- **The problem**
In full and without alteration, print the records below, minus any images.

____ Supplied entries

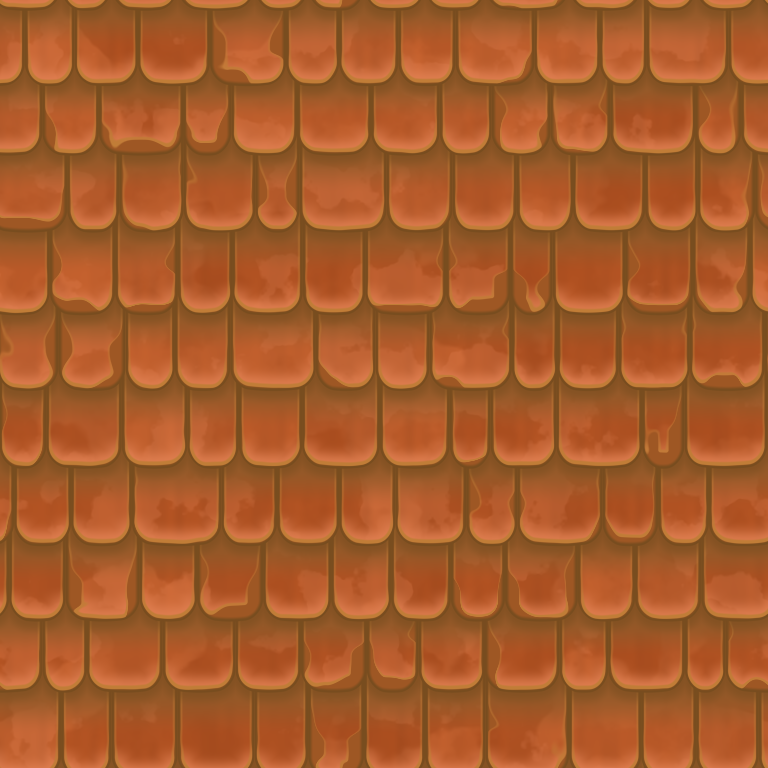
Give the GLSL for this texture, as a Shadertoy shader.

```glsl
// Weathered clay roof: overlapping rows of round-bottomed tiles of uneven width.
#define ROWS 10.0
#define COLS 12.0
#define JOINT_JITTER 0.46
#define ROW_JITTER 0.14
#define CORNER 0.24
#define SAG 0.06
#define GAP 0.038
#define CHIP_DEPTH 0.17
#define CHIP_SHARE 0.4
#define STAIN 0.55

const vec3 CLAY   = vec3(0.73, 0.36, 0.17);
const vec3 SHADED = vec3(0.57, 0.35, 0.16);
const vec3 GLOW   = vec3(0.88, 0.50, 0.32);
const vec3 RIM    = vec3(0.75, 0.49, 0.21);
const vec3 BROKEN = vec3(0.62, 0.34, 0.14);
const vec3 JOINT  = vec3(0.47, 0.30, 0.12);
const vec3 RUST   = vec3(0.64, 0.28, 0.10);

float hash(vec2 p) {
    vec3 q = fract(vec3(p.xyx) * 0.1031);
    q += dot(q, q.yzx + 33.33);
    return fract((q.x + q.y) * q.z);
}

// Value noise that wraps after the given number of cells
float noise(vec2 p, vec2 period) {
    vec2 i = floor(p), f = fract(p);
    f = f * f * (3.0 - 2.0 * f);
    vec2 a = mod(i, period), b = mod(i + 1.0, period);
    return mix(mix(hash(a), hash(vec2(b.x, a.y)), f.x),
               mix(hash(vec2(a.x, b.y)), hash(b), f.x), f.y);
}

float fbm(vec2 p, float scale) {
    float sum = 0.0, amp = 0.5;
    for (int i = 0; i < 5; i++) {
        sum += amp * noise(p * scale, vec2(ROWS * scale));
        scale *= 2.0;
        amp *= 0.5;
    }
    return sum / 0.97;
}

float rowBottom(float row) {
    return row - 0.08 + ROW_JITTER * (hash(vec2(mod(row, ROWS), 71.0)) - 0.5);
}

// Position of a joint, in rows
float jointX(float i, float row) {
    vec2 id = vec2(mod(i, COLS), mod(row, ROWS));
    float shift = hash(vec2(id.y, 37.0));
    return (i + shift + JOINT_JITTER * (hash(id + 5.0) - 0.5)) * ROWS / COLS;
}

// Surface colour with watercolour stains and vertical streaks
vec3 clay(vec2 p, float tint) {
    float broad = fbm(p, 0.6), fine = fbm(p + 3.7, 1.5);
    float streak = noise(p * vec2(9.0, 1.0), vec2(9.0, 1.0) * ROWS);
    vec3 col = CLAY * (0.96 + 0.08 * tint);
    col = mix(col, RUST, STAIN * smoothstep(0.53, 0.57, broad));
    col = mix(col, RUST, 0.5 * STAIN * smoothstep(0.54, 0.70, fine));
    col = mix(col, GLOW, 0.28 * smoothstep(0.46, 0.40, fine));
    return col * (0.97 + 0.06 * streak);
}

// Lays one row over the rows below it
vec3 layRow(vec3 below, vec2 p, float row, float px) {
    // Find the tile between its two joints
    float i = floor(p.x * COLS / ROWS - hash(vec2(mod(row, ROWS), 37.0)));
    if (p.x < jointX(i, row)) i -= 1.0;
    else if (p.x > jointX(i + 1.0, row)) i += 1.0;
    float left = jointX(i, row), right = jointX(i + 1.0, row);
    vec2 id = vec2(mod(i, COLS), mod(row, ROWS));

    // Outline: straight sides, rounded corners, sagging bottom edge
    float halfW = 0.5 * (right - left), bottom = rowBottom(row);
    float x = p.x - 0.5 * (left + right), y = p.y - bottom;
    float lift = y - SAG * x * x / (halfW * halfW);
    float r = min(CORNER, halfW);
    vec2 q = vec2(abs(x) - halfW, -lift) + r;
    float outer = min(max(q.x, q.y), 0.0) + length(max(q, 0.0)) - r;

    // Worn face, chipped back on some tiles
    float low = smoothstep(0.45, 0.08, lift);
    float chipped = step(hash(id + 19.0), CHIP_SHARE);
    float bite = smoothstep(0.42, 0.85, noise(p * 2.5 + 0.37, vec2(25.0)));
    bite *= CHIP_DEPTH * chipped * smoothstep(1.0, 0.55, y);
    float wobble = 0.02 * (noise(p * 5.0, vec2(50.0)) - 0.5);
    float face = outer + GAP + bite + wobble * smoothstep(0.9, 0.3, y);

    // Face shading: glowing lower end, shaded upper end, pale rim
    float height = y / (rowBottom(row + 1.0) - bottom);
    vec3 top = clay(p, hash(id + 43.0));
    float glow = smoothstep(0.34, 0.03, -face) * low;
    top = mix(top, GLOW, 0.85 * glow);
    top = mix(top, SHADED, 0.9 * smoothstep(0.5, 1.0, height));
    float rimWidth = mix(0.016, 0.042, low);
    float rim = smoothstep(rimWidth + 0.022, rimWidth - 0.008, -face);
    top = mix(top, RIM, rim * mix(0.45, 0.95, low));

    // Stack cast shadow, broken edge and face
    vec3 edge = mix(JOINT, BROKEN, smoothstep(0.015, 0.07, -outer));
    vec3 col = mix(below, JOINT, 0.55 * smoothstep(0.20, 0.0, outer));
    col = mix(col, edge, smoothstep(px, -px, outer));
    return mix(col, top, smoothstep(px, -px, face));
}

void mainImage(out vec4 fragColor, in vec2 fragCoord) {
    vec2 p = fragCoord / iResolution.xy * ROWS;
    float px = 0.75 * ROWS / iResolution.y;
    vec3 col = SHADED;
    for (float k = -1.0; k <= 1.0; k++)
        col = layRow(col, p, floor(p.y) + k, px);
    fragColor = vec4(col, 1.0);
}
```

________

- **Task output**
Give the GLSL for this texture, as a Shadertoy shader.

```glsl
// Weathered clay roof: overlapping rows of round-bottomed tiles of uneven width.
#define ROWS 10.0
#define COLS 12.0
#define JOINT_JITTER 0.46
#define ROW_JITTER 0.14
#define CORNER 0.24
#define SAG 0.06
#define GAP 0.038
#define CHIP_DEPTH 0.17
#define CHIP_SHARE 0.4
#define STAIN 0.55

const vec3 CLAY   = vec3(0.73, 0.36, 0.17);
const vec3 SHADED = vec3(0.57, 0.35, 0.16);
const vec3 GLOW   = vec3(0.88, 0.50, 0.32);
const vec3 RIM    = vec3(0.75, 0.49, 0.21);
const vec3 BROKEN = vec3(0.62, 0.34, 0.14);
const vec3 JOINT  = vec3(0.47, 0.30, 0.12);
const vec3 RUST   = vec3(0.64, 0.28, 0.10);

float hash(vec2 p) {
    vec3 q = fract(vec3(p.xyx) * 0.1031);
    q += dot(q, q.yzx + 33.33);
    return fract((q.x + q.y) * q.z);
}

// Value noise that wraps after the given number of cells
float noise(vec2 p, vec2 period) {
    vec2 i = floor(p), f = fract(p);
    f = f * f * (3.0 - 2.0 * f);
    vec2 a = mod(i, period), b = mod(i + 1.0, period);
    return mix(mix(hash(a), hash(vec2(b.x, a.y)), f.x),
               mix(hash(vec2(a.x, b.y)), hash(b), f.x), f.y);
}

float fbm(vec2 p, float scale) {
    float sum = 0.0, amp = 0.5;
    for (int i = 0; i < 5; i++) {
        sum += amp * noise(p * scale, vec2(ROWS * scale));
        scale *= 2.0;
        amp *= 0.5;
    }
    return sum / 0.97;
}

float rowBottom(float row) {
    return row - 0.08 + ROW_JITTER * (hash(vec2(mod(row, ROWS), 71.0)) - 0.5);
}

// Position of a joint, in rows
float jointX(float i, float row) {
    vec2 id = vec2(mod(i, COLS), mod(row, ROWS));
    float shift = hash(vec2(id.y, 37.0));
    return (i + shift + JOINT_JITTER * (hash(id + 5.0) - 0.5)) * ROWS / COLS;
}

// Surface colour with watercolour stains and vertical streaks
vec3 clay(vec2 p, float tint) {
    float broad = fbm(p, 0.6), fine = fbm(p + 3.7, 1.5);
    float streak = noise(p * vec2(9.0, 1.0), vec2(9.0, 1.0) * ROWS);
    vec3 col = CLAY * (0.96 + 0.08 * tint);
    col = mix(col, RUST, STAIN * smoothstep(0.53, 0.57, broad));
    col = mix(col, RUST, 0.5 * STAIN * smoothstep(0.54, 0.70, fine));
    col = mix(col, GLOW, 0.28 * smoothstep(0.46, 0.40, fine));
    return col * (0.97 + 0.06 * streak);
}

// Lays one row over the rows below it
vec3 layRow(vec3 below, vec2 p, float row, float px) {
    // Find the tile between its two joints
    float i = floor(p.x * COLS / ROWS - hash(vec2(mod(row, ROWS), 37.0)));
    if (p.x < jointX(i, row)) i -= 1.0;
    else if (p.x > jointX(i + 1.0, row)) i += 1.0;
    float left = jointX(i, row), right = jointX(i + 1.0, row);
    vec2 id = vec2(mod(i, COLS), mod(row, ROWS));

    // Outline: straight sides, rounded corners, sagging bottom edge
    float halfW = 0.5 * (right - left), bottom = rowBottom(row);
    float x = p.x - 0.5 * (left + right), y = p.y - bottom;
    float lift = y - SAG * x * x / (halfW * halfW);
    float r = min(CORNER, halfW);
    vec2 q = vec2(abs(x) - halfW, -lift) + r;
    float outer = min(max(q.x, q.y), 0.0) + length(max(q, 0.0)) - r;

    // Worn face, chipped back on some tiles
    float low = smoothstep(0.45, 0.08, lift);
    float chipped = step(hash(id + 19.0), CHIP_SHARE);
    float bite = smoothstep(0.42, 0.85, noise(p * 2.5 + 0.37, vec2(25.0)));
    bite *= CHIP_DEPTH * chipped * smoothstep(1.0, 0.55, y);
    float wobble = 0.02 * (noise(p * 5.0, vec2(50.0)) - 0.5);
    float face = outer + GAP + bite + wobble * smoothstep(0.9, 0.3, y);

    // Face shading: glowing lower end, shaded upper end, pale rim
    float height = y / (rowBottom(row + 1.0) - bottom);
    vec3 top = clay(p, hash(id + 43.0));
    float glow = smoothstep(0.34, 0.03, -face) * low;
    top = mix(top, GLOW, 0.85 * glow);
    top = mix(top, SHADED, 0.9 * smoothstep(0.5, 1.0, height));
    float rimWidth = mix(0.016, 0.042, low);
    float rim = smoothstep(rimWidth + 0.022, rimWidth - 0.008, -face);
    top = mix(top, RIM, rim * mix(0.45, 0.95, low));

    // Stack cast shadow, broken edge and face
    vec3 edge = mix(JOINT, BROKEN, smoothstep(0.015, 0.07, -outer));
    vec3 col = mix(below, JOINT, 0.55 * smoothstep(0.20, 0.0, outer));
    col = mix(col, edge, smoothstep(px, -px, outer));
    return mix(col, top, smoothstep(px, -px, face));
}

void mainImage(out vec4 fragColor, in vec2 fragCoord) {
    vec2 p = fragCoord / iResolution.xy * ROWS;
    float px = 0.75 * ROWS / iResolution.y;
    vec3 col = SHADED;
    for (float k = -1.0; k <= 1.0; k++)
        col = layRow(col, p, floor(p.y) + k, px);
    fragColor = vec4(col, 1.0);
}
```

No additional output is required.